Brian Rogers, the chairman of T. Rowe Price and manager of its T. Rowe Price Equity-Income fund, has also been struggling (relative to the fund's category), though not as long or as badly as Nygren's Oakmark. Rogers also says that oil prices are crazy -- he figures they're $40 a barrel into bubble territory -- which is why there is so much negativity in the stock market. "Buying into stress is generally a good thing to do," he says, and cites the downtrodden and increasingly unwanted shares of General Electric (symbol GE), now at $27, as an example of a great buy. That's because GE has a strong balance sheet and, says Rogers, "I don't have any concern for its viability."

GE yields 4% and sells for 12 times its per-share earnings -- but it's been sitting there for the entire decade, so far. Why should its shares perform any better if this near-recession turns into the real thing with rising interest rates, inflation and maybe taxes?

3. Look for shelter in emerging-market bonds. Many speakers at the conference extolled the stock markets of China, India, Brazil, Hong Kong and all the other nations with oil or commodities. But are they really the answer to every investor's frustration?

The Shanghai stock exchange index is down nearly 50% since its peak earlier this year. Investors, take heed: There's a big difference between a country's economic profile and the volatility of its stock market.
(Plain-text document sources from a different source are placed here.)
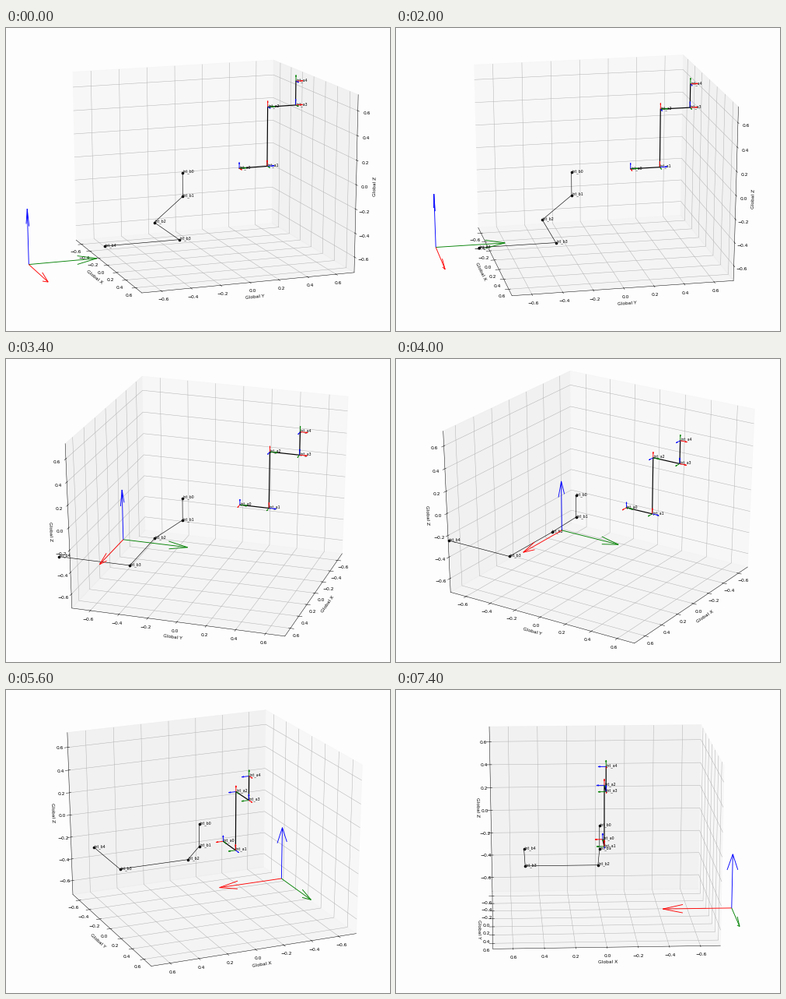
A matplotlib script that plays this animation: 494x389 px, repeating every 8 s.

```python
import numpy as np
import matplotlib.pyplot as plt
from matplotlib.animation import FuncAnimation

W, H, DPI = 494, 389, 43
PAPER = "#fdfdfe"
INTERVAL, FRAMES = 200, 40
HOLD = 5                      # frames before the camera starts moving

# camera keys: step, azimuth, elevation
STEP = np.array([0, 5, 9, 15, 20, 27, 32])
AZIM = np.array([-20, -11.6, 3.2, 33.1, 56.1, 77.4, 87])
ELEV = np.array([15, 20, 24, 27, 24.7, 19.5, 16])

CHAIN_A = [(0, .2, 0), (0, .4, 0), (0, .4, .5), (0, .6, .5), (0, .6, .7)]
CHAIN_B = [(0, -.2, 0), (0, -.2, -.2), (0, -.4, -.4), (.5, -.4, -.4), (.5, -.9, -.4)]
# world axis followed by the red, green and blue arrow of each joint
AXES_A = ["xyz", "zxy", "zyx", "yxz", "yzx"]
WORLD = {"x": (1, 0, 0), "y": (0, 1, 0), "z": (0, 0, 1)}


def hermite(t, keys, values):
    """Smooth curve through the keys."""
    slopes = np.gradient(values, keys)
    i = int(np.clip(np.searchsorted(keys, t, side="right") - 1, 0, len(keys) - 2))
    span = keys[i + 1] - keys[i]
    s = (t - keys[i]) / span
    return ((1 + 2 * s) * (1 - s) ** 2 * values[i]
            + s * (1 - s) ** 2 * span * slopes[i]
            + s * s * (3 - 2 * s) * values[i + 1]
            + s * s * (s - 1) * span * slopes[i + 1])


def draw_triad(origin, order, length):
    for axis, color in zip(order, ("red", "green", "blue")):
        ax.quiver(*origin, *WORLD[axis], length=length, color=color, linewidth=1.5)


def draw_chain(points, name, **style):
    ax.plot(*zip(*points), color="black", **style)
    for i, p in enumerate(points):
        ax.text(*p, f"jnt_{name}{i}", fontsize=8)


fig = plt.figure(figsize=(W / DPI, H / DPI), dpi=DPI, facecolor=PAPER)
ax = fig.add_axes([6 / W, -3.5 / H, 502 / W, 408 / H], projection="3d", facecolor=PAPER)
ax.apply_aspect = lambda position=None: None   # keep the wide viewport
ax.set_box_aspect((1, 1, 1), zoom=.9467)

draw_chain(CHAIN_A, "a", linewidth=2)
draw_chain(CHAIN_B, "b", linewidth=1, marker="o", markersize=5)
for point, order in zip(CHAIN_A, AXES_A):
    draw_triad(point, order, .05)
draw_triad((-1, -1, -1), "xyz", .5)

lim = (-.729, .729)
ax.set(xlim=lim, ylim=lim, zlim=lim,
       xlabel="Global X", ylabel="Global Y", zlabel="Global Z")
for axis in (ax.xaxis, ax.yaxis, ax.zaxis):
    axis.set_ticks(np.arange(-3, 4) * .2)


def update(frame):
    t = min(max(frame - HOLD, 0), STEP[-1])
    ax.view_init(elev=hermite(t, STEP, ELEV), azim=hermite(t, STEP, AZIM))
    return []


anim = FuncAnimation(fig, update, frames=FRAMES, interval=INTERVAL,
                     init_func=lambda: update(0), repeat=True, repeat_delay=0)
plt.show()
```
Emerging-markets bonds, which you can buy through funds, are a better deal because oil- and commodity-exporting countries have loads of cash to pay interest. Unfortunately, bonds get short shrift at a conference built around words from mainly bullish stock-fund managers to whom bonds are an afterthought. (There was one bond session on the panel in three days and none devoted to high-dividend payers.)

4. There are too many ETFs under construction. I saw new ETFs promoted everywhere. Hundreds of them. I see some sense to PowerShares Global Wind Energy ETF (PWND). It may not do well because most alternative-energy stocks are very expensive given two years of hype. But there are now close to 1,000 ETFs, up from a few hundred two years ago, and more than 25 ETF originators.

The problem? ETFs by nature enable rapid-fire sector investing and quick trading, which isn't a good thing. Some of these newbies are eager to claim they'll do better than the established ETFs because of "proprietary" or "secret" systems for stock-picking or portfolio composition.

I sat down with Jim Porter, an earnest and friendly gentleman from New Century Capital Management. He explained that his new Aston/New Century Absolute Return ETF fund (a fund of ETFs) will excel because of a quantitative process full of derivatives he and only he developed and knows. But how could it be worth 1.50% in expenses to have Porter build you a portfolio of iShares and other ETFs that charge you a tenth of that?

5. Yes, there are a few good investment ideas (although you probably can't use them). It would be unfair if I stopped and left you certain that everyone who manages money and who attended the conference was either in a time warp or there to defend what's not working.

Robert Hagstrom, who manages Legg Mason Growth Trust, has studied up on energy and makes a convincing case that natural gas, both as a commodity and a class of stocks, has been left behind in the oil rush. He also suggests that the electrical grid needs repairs and improvements. Hagstrom is right on, but it will be a challenge to profit from that fact because the utilities own the grid and the work will be paid for out of the earnings they would otherwise have paid out as dividends.

An ETF devoted to the power grid would be a big winner -- if only there were stocks you could pick to populate the ETF. So there's the final frustration from the mean carpets of Morningstar. Here's a field of business widely known to be starved for capital and yet nobody can find a way to invest in it directly. Ah, well, there's always oil futures and China.